__Exercise prompt__: The word "handle" marks the lines to keep; find each one in the data and copy it.

***** Entries provided

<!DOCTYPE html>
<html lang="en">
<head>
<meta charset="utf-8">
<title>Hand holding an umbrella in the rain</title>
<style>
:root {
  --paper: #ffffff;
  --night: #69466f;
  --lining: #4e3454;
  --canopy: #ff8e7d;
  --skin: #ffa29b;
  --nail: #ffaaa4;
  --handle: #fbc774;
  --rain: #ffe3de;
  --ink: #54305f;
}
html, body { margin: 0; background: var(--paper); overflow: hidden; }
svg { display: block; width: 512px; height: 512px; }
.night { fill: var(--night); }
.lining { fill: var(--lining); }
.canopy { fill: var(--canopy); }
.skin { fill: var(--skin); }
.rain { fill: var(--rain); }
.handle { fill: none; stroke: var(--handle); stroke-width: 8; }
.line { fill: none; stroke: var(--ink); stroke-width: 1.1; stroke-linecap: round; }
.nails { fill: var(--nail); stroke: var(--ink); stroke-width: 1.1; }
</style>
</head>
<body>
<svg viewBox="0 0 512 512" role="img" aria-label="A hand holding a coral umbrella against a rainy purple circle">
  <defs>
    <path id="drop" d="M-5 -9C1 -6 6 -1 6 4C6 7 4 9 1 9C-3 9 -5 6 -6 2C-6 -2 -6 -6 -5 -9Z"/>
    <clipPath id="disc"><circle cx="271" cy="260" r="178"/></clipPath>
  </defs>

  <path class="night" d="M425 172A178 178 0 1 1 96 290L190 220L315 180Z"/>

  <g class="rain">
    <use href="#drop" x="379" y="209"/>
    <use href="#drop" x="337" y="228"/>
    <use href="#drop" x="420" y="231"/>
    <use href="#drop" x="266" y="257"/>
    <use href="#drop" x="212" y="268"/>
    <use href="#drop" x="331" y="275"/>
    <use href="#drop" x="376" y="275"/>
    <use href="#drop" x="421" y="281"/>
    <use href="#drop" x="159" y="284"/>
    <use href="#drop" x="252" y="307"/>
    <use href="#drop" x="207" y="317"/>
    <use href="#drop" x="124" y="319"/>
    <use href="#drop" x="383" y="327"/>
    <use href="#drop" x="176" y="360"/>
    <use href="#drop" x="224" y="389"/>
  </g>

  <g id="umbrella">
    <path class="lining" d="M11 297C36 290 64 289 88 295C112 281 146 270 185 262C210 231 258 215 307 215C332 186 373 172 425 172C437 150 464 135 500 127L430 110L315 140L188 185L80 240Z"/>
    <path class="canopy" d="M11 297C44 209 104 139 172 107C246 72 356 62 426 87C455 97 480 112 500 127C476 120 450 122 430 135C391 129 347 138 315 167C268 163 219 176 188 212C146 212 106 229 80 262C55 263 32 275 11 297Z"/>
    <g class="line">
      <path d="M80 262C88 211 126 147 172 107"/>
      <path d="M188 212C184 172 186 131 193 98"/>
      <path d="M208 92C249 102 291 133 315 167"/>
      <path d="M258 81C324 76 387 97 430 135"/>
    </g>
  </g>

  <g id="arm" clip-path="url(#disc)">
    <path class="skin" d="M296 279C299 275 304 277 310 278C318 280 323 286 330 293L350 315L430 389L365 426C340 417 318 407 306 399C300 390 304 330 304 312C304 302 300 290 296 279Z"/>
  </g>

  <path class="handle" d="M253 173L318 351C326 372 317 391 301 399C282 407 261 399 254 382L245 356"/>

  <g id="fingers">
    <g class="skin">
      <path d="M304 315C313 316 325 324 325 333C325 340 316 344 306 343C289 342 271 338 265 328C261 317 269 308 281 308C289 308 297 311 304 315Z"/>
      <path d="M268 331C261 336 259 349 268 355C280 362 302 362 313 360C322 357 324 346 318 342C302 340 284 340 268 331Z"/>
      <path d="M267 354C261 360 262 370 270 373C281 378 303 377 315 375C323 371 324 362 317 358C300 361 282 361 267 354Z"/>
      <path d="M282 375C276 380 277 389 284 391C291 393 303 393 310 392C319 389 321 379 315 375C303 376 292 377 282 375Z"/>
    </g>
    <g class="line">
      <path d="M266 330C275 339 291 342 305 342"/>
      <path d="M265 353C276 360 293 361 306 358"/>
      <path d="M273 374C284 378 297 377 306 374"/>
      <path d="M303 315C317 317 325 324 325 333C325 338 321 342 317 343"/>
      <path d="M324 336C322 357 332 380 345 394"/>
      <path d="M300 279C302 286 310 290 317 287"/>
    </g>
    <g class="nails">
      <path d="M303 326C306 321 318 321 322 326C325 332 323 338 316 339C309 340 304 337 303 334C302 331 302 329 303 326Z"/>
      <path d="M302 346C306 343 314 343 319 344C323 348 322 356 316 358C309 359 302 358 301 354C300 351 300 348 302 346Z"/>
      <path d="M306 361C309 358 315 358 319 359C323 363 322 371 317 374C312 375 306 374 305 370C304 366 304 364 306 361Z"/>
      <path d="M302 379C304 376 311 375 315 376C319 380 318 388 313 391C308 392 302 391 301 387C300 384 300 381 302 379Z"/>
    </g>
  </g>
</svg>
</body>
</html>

**********

__Answer area__:
  --handle: #fbc774;
.handle { fill: none; stroke: var(--handle); stroke-width: 8; }
  <path class="handle" d="M253 173L318 351C326 372 317 391 301 399C282 407 261 399 254 382L245 356"/>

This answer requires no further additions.